YOUR GOAL >> From the listing below, return each line that includes "label".

INPUT FOR THIS TASK >>
☆ ☆ ☆ ☆ ☆

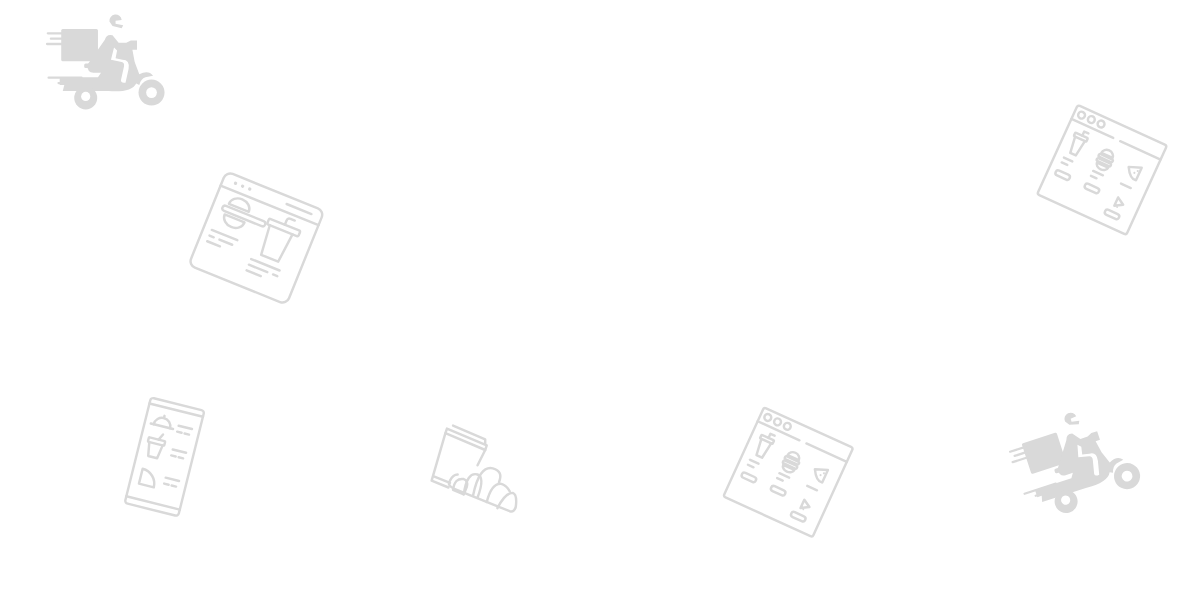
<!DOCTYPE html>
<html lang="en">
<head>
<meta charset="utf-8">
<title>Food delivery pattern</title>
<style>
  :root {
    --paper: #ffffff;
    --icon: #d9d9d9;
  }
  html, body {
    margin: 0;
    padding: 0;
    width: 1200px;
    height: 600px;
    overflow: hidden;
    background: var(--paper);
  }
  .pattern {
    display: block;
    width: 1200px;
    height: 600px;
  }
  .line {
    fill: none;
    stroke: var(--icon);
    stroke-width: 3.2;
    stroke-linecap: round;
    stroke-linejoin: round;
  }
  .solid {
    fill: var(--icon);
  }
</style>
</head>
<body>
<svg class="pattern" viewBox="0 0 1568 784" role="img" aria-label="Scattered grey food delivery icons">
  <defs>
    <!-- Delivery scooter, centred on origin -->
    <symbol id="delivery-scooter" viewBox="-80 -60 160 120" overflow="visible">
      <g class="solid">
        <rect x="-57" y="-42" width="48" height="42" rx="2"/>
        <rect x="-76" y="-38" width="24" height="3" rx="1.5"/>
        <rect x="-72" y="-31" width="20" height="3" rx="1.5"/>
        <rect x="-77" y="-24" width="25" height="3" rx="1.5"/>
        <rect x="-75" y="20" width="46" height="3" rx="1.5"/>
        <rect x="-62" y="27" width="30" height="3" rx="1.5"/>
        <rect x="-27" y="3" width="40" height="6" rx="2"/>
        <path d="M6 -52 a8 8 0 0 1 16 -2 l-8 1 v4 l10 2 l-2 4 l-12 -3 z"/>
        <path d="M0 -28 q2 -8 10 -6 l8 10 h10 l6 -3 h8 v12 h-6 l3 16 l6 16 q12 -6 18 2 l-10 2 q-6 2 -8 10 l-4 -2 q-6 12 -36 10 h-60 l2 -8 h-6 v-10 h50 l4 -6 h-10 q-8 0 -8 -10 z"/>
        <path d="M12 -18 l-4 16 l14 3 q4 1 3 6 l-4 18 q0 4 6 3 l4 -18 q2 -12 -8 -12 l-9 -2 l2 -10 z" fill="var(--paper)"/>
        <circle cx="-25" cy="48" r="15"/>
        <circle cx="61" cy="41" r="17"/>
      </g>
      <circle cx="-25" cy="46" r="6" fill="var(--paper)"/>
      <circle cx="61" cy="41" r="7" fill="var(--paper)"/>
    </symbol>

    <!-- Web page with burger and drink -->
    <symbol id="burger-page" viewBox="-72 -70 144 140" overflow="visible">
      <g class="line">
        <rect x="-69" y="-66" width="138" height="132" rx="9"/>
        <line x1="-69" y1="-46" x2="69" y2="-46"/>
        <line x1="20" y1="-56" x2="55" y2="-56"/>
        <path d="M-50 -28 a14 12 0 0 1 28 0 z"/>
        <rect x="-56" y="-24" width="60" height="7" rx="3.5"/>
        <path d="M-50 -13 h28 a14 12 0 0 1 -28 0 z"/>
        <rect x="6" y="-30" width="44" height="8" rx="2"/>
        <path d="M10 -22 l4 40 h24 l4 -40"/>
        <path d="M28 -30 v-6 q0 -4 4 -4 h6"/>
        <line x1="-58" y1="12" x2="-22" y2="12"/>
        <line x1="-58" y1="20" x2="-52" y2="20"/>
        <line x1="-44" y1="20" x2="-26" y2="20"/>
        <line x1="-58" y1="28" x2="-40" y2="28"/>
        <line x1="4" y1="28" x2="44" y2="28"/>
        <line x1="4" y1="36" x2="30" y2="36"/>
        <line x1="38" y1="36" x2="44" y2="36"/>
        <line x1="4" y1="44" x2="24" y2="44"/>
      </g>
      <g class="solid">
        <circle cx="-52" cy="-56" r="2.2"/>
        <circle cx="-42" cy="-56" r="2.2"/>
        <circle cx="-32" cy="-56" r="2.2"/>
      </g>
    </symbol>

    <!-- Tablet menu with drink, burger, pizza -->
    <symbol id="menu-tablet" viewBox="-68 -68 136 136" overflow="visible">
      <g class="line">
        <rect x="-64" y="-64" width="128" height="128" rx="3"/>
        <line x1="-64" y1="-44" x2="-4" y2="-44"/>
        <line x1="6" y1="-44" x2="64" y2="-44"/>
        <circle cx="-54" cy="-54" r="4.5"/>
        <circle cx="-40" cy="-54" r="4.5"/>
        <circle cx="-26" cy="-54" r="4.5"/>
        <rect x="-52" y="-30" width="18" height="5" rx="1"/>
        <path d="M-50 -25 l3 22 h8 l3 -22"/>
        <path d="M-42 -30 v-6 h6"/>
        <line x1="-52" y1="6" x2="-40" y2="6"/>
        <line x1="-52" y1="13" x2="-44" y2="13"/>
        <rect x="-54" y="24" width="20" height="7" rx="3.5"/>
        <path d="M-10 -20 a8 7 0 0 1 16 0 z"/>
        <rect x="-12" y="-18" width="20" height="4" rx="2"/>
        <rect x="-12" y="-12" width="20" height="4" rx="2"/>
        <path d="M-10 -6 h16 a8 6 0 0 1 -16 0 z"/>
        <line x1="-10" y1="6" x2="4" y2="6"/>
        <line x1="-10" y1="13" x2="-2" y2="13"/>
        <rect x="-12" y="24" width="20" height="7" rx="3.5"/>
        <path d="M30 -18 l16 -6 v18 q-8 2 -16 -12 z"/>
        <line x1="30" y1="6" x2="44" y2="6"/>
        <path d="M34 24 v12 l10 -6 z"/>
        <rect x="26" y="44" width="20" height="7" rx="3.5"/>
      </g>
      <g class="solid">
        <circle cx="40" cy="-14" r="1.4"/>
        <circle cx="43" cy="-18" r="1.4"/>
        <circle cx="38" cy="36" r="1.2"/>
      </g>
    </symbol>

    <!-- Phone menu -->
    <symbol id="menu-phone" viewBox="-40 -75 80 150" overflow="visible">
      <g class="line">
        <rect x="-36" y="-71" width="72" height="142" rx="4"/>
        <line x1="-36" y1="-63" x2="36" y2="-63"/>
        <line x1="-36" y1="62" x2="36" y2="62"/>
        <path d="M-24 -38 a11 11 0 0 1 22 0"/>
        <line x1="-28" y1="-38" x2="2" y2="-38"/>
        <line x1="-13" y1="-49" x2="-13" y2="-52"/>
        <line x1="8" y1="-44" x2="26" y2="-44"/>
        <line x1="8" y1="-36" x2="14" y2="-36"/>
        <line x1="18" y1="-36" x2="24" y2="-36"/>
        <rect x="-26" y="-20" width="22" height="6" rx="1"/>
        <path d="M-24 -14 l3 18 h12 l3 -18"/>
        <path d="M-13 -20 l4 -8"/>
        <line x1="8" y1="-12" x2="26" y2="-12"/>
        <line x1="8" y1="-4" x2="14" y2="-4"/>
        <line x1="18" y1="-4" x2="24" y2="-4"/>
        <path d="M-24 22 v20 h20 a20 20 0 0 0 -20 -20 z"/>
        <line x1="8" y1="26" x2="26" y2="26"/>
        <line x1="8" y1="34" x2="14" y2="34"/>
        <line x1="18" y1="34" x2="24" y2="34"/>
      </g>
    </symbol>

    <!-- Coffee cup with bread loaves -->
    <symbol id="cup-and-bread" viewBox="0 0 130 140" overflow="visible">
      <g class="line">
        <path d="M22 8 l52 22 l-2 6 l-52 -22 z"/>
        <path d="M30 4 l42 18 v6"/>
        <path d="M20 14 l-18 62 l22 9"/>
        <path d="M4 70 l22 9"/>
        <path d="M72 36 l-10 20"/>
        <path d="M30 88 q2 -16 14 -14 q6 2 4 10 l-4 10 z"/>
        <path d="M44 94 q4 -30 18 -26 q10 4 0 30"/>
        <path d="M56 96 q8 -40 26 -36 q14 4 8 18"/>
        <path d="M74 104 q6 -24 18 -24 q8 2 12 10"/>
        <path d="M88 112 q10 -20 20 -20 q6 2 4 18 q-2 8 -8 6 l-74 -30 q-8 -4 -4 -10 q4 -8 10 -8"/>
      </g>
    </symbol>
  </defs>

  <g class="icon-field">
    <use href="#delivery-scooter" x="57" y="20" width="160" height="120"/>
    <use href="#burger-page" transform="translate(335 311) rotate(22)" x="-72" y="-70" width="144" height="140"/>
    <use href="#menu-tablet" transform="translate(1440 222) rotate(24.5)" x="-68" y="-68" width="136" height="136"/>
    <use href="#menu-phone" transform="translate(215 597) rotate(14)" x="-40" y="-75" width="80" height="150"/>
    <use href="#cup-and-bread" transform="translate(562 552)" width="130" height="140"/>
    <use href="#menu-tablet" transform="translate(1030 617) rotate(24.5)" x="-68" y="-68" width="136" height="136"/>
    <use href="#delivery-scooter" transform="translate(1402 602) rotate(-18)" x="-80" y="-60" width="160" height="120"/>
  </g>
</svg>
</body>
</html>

☆ ☆ ☆ ☆ ☆

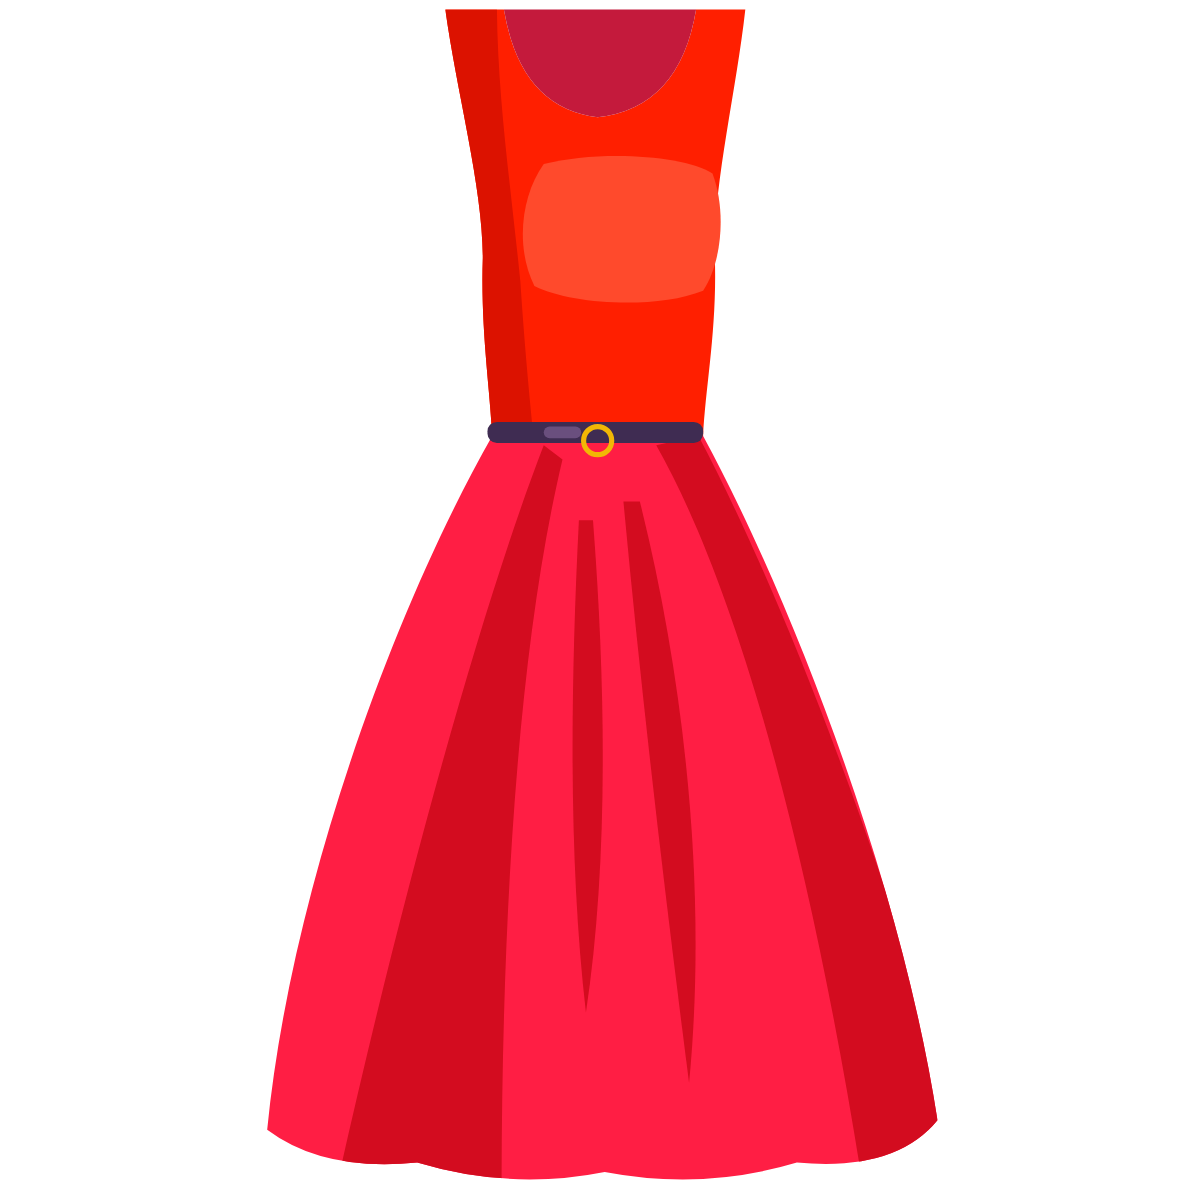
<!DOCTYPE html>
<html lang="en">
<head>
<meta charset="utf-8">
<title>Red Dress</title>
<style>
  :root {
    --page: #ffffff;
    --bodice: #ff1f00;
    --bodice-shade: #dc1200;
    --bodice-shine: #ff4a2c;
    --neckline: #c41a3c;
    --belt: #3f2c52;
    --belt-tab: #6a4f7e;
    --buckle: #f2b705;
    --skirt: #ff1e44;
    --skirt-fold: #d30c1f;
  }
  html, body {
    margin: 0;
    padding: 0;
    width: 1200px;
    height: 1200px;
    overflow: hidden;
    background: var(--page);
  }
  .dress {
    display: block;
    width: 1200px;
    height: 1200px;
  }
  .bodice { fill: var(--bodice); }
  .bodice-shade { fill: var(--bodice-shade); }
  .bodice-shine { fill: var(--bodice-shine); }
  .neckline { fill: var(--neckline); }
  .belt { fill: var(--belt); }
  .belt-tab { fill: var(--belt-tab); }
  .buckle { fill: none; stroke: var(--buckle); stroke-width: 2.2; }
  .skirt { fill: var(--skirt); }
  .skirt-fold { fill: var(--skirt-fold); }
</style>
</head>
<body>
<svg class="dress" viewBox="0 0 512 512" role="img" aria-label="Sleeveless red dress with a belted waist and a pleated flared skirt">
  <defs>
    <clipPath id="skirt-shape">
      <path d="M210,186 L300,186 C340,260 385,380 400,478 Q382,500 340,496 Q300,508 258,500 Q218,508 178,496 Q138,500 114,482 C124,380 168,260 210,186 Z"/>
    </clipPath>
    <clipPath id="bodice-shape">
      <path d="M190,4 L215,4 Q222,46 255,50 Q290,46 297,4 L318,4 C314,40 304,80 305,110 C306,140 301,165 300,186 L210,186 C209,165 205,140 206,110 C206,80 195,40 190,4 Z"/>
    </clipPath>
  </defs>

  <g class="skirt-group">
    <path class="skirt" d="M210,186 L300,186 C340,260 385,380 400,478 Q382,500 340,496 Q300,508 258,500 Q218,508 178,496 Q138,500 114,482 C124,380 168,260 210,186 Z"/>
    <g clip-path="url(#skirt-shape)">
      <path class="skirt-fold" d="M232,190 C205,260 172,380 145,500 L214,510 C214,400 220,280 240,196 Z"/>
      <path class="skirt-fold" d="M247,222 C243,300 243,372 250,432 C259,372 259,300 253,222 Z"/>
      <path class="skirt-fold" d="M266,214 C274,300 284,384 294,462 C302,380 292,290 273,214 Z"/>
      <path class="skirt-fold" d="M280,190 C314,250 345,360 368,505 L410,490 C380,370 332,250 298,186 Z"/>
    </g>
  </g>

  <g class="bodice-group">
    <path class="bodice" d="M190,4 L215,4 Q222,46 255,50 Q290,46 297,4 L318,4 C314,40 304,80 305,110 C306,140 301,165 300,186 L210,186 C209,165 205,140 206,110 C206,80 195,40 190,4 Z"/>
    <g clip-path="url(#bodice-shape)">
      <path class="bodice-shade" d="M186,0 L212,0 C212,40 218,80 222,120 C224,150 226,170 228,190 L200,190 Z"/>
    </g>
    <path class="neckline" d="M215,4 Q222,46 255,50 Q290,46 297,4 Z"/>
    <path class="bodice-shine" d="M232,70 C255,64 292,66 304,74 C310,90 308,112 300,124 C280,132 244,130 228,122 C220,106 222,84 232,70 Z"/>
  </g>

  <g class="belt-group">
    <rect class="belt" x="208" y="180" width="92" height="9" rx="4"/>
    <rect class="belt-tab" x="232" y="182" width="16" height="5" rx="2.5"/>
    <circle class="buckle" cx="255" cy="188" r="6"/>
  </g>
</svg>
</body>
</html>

☆ ☆ ☆ ☆ ☆

RESPONSE >>
<svg class="pattern" viewBox="0 0 1568 784" role="img" aria-label="Scattered grey food delivery icons">
<svg class="dress" viewBox="0 0 512 512" role="img" aria-label="Sleeveless red dress with a belted waist and a pleated flared skirt">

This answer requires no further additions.